(Saved data entries)

---

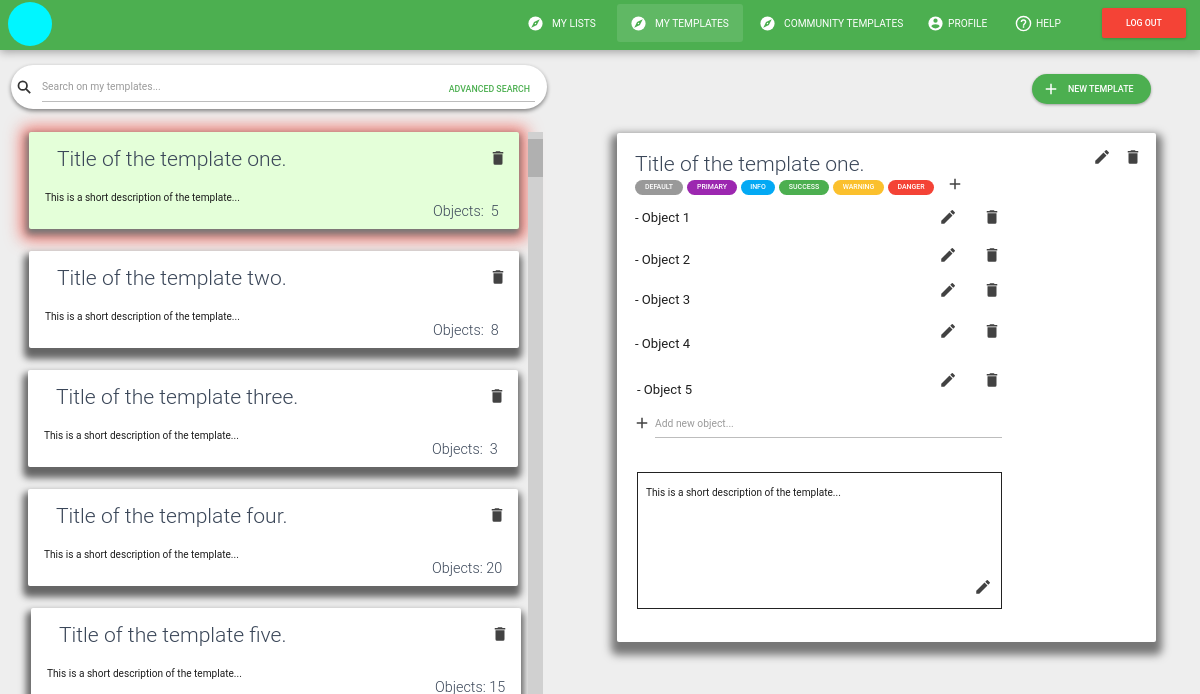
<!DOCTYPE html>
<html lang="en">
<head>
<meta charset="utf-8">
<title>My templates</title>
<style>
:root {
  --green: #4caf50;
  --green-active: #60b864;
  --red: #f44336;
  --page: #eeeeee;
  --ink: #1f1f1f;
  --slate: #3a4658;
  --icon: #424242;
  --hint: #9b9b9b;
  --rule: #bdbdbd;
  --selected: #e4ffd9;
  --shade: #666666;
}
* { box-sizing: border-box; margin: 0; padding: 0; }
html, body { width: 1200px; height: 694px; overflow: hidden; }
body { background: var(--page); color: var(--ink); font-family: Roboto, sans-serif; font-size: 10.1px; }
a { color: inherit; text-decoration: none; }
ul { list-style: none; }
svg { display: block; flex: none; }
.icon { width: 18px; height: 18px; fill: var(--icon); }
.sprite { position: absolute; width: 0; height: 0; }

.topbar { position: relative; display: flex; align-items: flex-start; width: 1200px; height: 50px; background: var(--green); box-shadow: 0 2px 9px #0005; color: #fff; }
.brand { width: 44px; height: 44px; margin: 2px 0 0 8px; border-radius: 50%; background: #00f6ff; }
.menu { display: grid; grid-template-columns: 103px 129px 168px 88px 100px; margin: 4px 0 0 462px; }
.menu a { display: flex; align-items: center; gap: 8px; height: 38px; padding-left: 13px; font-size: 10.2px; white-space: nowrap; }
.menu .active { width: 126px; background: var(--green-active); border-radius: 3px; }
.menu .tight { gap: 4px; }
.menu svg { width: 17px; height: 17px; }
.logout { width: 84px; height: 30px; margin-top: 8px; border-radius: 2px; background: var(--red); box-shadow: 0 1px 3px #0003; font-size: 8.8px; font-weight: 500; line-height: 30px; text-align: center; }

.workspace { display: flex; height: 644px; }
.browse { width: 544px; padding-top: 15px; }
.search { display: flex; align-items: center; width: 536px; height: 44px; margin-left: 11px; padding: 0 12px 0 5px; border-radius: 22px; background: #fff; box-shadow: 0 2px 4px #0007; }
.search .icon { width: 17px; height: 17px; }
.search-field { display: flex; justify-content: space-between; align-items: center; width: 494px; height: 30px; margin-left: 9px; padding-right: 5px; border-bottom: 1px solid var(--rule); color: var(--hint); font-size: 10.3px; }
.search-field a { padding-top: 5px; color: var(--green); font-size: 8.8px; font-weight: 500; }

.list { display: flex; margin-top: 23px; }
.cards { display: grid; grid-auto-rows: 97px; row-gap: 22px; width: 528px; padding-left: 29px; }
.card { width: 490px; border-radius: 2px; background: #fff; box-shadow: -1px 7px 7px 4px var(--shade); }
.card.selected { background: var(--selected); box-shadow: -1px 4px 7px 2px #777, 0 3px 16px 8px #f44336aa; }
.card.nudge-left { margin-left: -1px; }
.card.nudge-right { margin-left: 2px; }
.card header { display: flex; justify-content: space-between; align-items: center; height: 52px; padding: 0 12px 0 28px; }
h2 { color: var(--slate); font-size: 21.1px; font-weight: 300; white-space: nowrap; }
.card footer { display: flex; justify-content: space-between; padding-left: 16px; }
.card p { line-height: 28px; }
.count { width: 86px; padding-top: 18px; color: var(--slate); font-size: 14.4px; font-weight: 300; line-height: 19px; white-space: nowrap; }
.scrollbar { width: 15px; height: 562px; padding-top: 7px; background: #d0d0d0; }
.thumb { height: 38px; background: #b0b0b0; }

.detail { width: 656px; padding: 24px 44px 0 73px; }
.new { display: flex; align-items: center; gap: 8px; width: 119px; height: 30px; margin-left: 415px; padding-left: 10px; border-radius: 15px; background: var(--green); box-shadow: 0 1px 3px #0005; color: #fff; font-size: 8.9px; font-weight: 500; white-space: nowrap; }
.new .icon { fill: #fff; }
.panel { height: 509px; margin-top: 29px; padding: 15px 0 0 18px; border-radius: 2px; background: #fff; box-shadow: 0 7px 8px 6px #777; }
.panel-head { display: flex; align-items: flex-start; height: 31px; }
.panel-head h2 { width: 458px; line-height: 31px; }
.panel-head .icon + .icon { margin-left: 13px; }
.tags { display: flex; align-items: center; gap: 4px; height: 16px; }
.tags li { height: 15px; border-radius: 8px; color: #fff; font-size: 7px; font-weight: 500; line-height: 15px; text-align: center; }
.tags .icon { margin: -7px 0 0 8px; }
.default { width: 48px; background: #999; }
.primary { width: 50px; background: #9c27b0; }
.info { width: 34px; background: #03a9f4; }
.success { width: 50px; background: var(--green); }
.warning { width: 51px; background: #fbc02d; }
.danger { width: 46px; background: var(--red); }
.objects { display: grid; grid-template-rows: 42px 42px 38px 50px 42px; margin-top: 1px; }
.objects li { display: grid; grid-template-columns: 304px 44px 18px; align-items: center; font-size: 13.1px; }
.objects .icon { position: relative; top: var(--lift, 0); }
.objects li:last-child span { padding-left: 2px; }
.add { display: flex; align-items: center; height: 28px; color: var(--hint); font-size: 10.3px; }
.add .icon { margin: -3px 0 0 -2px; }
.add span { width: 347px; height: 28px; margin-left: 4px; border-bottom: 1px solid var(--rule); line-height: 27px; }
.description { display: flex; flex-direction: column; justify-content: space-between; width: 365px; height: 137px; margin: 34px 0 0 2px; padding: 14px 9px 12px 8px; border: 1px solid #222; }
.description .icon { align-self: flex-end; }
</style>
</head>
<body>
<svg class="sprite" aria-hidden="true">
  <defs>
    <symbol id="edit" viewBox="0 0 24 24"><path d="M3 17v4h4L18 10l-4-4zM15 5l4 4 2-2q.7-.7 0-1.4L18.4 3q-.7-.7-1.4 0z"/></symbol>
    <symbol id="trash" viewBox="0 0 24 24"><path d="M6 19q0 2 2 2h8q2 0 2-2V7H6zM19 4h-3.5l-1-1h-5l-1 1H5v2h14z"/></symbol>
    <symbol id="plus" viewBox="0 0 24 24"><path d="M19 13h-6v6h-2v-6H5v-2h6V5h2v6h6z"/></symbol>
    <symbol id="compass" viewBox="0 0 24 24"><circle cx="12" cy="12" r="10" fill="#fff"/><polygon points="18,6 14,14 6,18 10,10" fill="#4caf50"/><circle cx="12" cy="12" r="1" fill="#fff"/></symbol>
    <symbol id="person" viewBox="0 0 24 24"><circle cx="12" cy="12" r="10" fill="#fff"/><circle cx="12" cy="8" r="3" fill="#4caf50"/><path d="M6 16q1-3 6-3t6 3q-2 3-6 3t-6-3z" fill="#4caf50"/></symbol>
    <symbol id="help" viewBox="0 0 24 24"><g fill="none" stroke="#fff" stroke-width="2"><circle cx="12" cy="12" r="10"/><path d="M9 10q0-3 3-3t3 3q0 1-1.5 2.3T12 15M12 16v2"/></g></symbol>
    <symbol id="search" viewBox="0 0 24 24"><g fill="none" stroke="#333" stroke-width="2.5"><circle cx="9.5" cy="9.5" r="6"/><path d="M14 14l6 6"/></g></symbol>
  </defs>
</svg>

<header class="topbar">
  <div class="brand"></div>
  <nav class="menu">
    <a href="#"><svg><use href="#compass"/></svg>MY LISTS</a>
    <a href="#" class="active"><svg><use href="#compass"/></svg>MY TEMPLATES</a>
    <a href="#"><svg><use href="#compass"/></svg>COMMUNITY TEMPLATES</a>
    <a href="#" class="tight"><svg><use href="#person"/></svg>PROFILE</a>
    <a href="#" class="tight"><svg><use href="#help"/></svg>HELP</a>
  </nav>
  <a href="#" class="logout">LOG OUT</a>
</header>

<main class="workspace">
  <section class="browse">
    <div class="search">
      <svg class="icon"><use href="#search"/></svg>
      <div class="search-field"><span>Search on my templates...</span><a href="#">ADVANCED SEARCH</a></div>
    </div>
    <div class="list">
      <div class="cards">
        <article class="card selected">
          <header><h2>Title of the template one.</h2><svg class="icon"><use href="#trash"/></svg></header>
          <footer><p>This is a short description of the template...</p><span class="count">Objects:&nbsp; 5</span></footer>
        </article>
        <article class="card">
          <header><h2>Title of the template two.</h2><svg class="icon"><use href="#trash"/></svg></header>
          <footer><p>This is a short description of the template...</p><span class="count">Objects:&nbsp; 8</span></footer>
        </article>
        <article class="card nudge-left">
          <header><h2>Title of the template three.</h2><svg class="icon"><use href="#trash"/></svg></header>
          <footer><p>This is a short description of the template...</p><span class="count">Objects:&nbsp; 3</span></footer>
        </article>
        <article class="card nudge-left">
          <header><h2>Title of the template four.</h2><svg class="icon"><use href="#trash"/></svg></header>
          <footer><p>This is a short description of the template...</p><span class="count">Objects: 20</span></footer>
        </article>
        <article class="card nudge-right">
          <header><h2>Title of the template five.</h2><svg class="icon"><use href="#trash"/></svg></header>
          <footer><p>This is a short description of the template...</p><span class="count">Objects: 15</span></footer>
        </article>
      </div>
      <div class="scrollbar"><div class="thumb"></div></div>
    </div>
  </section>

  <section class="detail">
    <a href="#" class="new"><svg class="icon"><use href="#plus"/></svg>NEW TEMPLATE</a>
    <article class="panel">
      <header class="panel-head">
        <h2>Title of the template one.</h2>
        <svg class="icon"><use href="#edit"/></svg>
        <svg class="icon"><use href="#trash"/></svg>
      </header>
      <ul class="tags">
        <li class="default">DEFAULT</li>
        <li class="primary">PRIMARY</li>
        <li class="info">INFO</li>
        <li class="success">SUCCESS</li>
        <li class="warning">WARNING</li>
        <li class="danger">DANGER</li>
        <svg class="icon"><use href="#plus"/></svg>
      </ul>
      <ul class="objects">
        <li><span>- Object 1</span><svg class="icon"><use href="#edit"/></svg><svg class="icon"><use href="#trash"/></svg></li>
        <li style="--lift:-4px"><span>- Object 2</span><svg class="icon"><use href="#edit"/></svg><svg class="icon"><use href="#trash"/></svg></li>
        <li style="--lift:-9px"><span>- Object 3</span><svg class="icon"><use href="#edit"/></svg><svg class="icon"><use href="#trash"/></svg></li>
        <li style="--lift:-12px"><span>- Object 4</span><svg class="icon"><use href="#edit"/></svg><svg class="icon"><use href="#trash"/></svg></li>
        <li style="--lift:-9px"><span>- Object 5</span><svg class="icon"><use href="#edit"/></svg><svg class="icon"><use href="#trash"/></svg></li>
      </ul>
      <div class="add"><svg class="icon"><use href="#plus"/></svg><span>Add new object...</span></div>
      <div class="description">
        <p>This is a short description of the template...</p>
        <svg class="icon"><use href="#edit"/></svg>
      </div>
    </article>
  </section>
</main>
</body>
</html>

---

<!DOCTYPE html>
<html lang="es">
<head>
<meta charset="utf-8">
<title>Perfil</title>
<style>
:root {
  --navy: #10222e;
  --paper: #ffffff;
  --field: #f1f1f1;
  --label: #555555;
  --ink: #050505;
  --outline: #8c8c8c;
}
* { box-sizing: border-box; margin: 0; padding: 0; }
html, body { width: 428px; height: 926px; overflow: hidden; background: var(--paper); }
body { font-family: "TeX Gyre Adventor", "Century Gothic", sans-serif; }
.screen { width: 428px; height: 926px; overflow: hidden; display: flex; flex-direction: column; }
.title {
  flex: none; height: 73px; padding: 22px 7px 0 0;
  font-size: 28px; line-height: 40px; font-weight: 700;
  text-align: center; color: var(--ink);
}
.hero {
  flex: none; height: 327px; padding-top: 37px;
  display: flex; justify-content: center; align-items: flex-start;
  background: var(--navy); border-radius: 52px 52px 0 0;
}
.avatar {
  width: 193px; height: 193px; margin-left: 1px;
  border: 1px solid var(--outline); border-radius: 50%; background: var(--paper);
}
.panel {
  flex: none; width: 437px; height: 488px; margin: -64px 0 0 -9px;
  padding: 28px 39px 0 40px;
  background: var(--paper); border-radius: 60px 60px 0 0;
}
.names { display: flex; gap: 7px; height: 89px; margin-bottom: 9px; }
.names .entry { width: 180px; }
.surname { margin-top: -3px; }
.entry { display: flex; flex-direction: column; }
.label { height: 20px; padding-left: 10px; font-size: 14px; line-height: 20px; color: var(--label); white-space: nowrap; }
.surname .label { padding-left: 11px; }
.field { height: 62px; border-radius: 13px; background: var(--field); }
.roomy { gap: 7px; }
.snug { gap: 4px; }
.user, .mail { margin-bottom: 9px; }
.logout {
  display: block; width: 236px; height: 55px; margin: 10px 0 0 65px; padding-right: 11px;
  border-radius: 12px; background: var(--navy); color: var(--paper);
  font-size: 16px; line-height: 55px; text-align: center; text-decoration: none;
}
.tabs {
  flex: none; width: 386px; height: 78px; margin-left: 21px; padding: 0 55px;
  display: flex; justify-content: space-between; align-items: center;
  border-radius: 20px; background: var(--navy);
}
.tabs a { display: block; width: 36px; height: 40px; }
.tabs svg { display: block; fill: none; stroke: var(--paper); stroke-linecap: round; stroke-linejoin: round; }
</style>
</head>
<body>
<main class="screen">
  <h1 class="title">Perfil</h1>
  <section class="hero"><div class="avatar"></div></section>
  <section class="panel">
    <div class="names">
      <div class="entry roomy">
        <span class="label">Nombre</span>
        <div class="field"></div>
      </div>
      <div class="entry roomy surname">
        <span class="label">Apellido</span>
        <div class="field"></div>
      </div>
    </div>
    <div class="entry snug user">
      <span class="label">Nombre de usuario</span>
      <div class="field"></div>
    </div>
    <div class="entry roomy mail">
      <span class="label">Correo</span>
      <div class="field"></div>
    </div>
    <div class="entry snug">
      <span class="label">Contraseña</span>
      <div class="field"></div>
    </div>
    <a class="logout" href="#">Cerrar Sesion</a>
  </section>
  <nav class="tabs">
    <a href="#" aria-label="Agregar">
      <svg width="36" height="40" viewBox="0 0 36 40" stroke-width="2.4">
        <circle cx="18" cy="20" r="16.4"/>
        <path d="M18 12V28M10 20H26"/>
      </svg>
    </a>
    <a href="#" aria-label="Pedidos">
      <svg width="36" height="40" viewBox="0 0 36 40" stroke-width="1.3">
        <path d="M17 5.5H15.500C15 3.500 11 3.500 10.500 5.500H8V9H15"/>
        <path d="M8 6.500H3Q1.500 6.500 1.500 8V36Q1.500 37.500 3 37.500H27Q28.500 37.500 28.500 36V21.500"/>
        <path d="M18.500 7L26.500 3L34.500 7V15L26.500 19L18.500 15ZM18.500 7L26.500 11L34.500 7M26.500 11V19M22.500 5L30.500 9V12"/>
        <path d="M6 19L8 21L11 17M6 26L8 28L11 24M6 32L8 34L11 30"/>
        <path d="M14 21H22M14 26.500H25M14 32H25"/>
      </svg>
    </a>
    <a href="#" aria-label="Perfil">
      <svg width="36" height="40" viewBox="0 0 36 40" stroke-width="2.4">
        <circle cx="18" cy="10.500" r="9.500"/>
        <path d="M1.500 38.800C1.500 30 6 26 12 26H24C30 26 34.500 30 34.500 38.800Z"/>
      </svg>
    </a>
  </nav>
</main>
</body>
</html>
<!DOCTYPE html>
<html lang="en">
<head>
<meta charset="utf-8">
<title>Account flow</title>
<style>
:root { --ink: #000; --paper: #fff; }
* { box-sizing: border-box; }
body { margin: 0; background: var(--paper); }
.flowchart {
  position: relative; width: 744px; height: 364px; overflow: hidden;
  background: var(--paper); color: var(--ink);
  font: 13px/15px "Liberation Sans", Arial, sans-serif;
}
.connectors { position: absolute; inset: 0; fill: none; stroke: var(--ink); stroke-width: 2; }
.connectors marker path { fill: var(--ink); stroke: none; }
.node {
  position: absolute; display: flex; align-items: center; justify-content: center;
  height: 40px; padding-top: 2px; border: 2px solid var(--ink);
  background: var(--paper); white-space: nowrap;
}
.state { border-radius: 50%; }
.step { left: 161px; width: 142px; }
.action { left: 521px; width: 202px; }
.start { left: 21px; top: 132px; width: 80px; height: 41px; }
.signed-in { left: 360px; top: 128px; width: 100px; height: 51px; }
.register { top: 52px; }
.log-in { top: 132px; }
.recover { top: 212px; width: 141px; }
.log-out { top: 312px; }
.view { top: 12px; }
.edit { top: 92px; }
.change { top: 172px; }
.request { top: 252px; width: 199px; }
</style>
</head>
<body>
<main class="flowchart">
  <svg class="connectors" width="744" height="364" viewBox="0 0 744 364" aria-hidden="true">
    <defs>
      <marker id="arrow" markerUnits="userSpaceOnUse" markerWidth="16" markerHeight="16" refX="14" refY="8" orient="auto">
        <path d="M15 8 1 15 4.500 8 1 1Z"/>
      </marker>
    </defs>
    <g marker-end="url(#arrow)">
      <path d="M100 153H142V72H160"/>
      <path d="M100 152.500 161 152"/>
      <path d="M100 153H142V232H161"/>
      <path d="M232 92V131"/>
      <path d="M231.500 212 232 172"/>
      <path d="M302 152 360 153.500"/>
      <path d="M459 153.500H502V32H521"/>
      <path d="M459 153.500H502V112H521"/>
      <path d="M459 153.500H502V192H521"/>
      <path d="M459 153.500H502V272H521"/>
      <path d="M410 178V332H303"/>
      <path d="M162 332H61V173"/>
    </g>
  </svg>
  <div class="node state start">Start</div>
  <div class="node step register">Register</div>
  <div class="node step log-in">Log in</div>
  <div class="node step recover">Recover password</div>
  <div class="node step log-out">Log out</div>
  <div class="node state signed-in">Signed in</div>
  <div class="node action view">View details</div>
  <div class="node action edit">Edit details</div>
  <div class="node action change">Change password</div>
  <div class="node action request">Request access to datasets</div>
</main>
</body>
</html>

---

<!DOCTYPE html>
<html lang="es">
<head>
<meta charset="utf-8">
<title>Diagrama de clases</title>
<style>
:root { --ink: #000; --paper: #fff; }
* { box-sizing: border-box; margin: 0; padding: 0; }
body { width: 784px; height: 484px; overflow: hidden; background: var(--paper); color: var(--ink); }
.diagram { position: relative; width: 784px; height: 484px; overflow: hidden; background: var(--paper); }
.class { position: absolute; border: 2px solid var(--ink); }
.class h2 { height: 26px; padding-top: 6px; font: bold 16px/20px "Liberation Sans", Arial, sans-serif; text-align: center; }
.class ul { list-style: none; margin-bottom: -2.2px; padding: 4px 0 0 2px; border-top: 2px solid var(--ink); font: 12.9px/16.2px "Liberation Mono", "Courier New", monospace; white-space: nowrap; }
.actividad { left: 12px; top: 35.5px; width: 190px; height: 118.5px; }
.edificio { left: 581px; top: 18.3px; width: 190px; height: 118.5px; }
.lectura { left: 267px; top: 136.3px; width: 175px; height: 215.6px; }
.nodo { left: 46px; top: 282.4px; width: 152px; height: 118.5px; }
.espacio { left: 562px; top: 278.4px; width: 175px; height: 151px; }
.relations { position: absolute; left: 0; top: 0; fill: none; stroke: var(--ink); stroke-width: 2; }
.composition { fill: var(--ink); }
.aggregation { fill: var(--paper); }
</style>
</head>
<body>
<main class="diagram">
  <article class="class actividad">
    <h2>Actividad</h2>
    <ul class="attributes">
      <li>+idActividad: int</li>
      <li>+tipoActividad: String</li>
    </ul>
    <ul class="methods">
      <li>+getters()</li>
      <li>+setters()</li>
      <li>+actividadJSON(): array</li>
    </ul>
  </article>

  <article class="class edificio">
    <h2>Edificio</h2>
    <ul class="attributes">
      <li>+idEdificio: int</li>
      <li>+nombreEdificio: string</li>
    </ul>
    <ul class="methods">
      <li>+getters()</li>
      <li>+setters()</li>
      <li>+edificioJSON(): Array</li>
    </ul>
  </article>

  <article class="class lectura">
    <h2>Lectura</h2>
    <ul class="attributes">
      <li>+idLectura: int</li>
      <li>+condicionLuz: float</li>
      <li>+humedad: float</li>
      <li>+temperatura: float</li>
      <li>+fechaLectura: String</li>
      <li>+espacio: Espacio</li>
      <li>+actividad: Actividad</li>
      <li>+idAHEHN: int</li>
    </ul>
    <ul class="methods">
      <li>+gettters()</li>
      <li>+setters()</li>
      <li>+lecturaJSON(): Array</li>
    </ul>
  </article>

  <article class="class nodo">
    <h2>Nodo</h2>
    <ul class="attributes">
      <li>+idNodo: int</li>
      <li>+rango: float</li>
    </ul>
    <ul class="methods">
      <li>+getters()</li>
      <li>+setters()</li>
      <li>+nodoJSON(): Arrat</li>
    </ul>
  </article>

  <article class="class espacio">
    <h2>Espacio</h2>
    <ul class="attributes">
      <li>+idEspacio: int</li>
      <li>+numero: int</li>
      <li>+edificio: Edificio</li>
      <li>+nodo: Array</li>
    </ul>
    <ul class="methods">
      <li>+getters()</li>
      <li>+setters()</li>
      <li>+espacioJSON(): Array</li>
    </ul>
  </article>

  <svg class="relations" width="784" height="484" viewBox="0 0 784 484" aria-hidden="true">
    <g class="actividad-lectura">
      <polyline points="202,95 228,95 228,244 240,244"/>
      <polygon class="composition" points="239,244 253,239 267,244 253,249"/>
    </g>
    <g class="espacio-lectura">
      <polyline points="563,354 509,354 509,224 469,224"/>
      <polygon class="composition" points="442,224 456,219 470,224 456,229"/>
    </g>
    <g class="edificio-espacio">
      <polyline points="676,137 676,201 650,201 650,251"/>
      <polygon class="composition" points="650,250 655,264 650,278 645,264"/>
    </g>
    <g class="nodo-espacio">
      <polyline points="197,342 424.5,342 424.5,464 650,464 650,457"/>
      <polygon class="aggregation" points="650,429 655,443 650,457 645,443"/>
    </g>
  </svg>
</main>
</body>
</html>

---

▶ [TASK] Once you find the line with "margin: -3px 0" above, print it and every line after it up to and including the line with "347px; height: 28px;", exactly as written and nothing else.

▶ [ANSWER SECTION]
.add .icon { margin: -3px 0 0 -2px; }
.add span { width: 347px; height: 28px; margin-left: 4px; border-bottom: 1px solid var(--rule); line-height: 27px; }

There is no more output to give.